**What you have to do**
After repeating the line containing "--glass: #8fd3ef;", stop; until then, repeat each line of the listing below exactly, starting with the first.

========

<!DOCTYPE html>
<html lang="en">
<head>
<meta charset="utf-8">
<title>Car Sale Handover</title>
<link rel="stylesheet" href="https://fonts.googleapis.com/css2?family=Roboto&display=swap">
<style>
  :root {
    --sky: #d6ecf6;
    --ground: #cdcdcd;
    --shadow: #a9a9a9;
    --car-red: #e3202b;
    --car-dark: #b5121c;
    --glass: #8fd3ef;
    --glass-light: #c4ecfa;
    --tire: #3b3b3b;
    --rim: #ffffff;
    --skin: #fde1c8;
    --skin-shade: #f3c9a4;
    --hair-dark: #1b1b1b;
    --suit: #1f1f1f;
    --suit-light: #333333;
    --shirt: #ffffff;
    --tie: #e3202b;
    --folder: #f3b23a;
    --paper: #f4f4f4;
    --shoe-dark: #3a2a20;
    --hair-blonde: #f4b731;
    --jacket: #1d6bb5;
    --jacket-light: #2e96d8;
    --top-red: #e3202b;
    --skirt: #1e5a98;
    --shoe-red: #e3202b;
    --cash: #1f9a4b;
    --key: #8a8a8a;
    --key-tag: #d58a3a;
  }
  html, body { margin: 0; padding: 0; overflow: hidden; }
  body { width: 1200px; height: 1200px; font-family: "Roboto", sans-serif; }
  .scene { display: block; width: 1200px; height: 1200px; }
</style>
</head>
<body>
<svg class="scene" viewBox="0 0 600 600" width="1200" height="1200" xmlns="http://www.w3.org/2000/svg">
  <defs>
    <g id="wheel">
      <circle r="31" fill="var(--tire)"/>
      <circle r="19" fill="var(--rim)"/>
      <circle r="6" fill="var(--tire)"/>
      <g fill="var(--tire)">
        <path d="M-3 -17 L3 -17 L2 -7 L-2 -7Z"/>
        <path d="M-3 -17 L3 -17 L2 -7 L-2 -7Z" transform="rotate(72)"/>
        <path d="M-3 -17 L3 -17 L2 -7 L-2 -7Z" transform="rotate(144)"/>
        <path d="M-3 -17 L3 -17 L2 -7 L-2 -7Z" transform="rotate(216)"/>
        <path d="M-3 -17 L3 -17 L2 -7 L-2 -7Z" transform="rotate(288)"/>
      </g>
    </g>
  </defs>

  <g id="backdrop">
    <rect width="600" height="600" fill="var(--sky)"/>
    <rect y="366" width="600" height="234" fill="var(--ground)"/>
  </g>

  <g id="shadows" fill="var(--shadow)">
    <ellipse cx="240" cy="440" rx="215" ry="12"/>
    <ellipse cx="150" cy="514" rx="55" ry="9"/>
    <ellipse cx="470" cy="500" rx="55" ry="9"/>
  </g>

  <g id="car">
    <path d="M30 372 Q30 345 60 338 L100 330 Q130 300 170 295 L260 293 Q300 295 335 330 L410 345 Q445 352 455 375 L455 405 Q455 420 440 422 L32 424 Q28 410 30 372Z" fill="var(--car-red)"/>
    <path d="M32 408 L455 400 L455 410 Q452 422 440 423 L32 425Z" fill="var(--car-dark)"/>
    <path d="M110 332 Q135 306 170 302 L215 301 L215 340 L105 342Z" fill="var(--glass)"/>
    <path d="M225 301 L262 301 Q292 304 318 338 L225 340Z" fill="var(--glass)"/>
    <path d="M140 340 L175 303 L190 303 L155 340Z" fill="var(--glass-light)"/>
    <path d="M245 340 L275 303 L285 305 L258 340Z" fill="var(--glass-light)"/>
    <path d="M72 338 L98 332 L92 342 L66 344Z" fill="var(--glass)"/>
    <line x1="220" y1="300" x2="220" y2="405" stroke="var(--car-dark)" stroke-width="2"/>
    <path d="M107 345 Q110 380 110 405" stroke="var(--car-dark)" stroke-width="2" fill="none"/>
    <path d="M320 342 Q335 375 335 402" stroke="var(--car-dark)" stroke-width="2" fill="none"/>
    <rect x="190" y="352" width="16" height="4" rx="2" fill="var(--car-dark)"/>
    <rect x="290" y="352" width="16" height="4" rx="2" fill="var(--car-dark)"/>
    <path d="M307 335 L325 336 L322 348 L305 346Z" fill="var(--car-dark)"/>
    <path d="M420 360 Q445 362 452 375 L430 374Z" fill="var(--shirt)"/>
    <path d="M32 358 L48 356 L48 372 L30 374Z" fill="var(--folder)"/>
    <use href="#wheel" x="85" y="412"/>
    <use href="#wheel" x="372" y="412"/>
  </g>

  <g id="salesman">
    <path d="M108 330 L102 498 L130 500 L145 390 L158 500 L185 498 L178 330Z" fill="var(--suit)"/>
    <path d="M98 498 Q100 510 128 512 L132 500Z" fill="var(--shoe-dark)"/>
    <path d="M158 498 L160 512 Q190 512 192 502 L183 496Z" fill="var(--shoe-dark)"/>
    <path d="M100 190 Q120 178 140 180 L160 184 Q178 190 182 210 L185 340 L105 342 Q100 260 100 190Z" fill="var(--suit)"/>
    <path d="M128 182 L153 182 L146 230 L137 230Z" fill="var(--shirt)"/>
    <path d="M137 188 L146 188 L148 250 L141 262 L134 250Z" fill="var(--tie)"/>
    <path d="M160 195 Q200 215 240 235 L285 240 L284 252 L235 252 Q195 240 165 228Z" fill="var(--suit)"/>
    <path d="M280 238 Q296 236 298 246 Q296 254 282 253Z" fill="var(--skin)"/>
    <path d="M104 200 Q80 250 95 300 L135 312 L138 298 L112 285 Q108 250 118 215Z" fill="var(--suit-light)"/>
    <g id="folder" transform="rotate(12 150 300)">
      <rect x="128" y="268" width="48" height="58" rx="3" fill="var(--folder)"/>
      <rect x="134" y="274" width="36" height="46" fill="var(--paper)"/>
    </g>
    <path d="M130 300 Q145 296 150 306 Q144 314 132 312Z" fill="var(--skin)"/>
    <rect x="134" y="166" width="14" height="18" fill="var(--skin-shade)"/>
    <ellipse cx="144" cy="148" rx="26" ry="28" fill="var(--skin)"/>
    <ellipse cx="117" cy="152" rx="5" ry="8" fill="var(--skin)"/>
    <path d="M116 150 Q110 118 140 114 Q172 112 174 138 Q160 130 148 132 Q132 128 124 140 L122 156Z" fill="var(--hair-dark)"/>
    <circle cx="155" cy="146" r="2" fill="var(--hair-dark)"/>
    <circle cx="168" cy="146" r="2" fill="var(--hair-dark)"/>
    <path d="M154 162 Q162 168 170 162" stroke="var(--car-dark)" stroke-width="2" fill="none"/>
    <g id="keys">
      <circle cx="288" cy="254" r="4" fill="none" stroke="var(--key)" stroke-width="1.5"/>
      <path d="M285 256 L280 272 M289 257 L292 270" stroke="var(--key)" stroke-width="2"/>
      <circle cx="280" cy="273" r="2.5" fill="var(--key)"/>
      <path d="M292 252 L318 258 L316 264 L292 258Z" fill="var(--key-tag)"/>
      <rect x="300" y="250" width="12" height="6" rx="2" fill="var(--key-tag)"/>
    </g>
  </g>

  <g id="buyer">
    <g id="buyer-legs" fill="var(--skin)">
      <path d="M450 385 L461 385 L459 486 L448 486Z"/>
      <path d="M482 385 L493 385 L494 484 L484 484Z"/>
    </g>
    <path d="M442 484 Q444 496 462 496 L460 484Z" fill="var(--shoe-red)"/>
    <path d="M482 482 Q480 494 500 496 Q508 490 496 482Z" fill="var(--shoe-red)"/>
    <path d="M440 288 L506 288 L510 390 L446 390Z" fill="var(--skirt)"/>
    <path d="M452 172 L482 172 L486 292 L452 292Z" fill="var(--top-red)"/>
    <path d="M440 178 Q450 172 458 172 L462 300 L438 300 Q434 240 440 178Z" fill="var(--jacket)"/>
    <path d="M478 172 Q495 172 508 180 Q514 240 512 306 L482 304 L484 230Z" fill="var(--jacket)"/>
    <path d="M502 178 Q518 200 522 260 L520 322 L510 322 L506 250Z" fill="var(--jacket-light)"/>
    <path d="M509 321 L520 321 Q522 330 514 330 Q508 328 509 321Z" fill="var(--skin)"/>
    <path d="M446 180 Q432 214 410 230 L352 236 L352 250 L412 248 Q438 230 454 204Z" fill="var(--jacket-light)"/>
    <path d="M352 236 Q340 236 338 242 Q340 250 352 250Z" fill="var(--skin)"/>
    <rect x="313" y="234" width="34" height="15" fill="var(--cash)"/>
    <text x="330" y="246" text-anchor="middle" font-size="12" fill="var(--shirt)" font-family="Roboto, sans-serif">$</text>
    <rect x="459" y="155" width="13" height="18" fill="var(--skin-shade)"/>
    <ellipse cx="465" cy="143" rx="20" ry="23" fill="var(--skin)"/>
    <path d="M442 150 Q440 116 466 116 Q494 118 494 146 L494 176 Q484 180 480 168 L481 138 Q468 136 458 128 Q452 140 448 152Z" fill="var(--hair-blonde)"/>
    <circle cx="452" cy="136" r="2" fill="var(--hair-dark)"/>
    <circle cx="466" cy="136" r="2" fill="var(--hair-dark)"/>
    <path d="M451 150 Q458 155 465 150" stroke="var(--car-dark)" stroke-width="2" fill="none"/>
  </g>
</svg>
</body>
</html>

========

**Response below**
<!DOCTYPE html>
<html lang="en">
<head>
<meta charset="utf-8">
<title>Car Sale Handover</title>
<link rel="stylesheet" href="https://fonts.googleapis.com/css2?family=Roboto&display=swap">
<style>
  :root {
    --sky: #d6ecf6;
    --ground: #cdcdcd;
    --shadow: #a9a9a9;
    --car-red: #e3202b;
    --car-dark: #b5121c;
    --glass: #8fd3ef;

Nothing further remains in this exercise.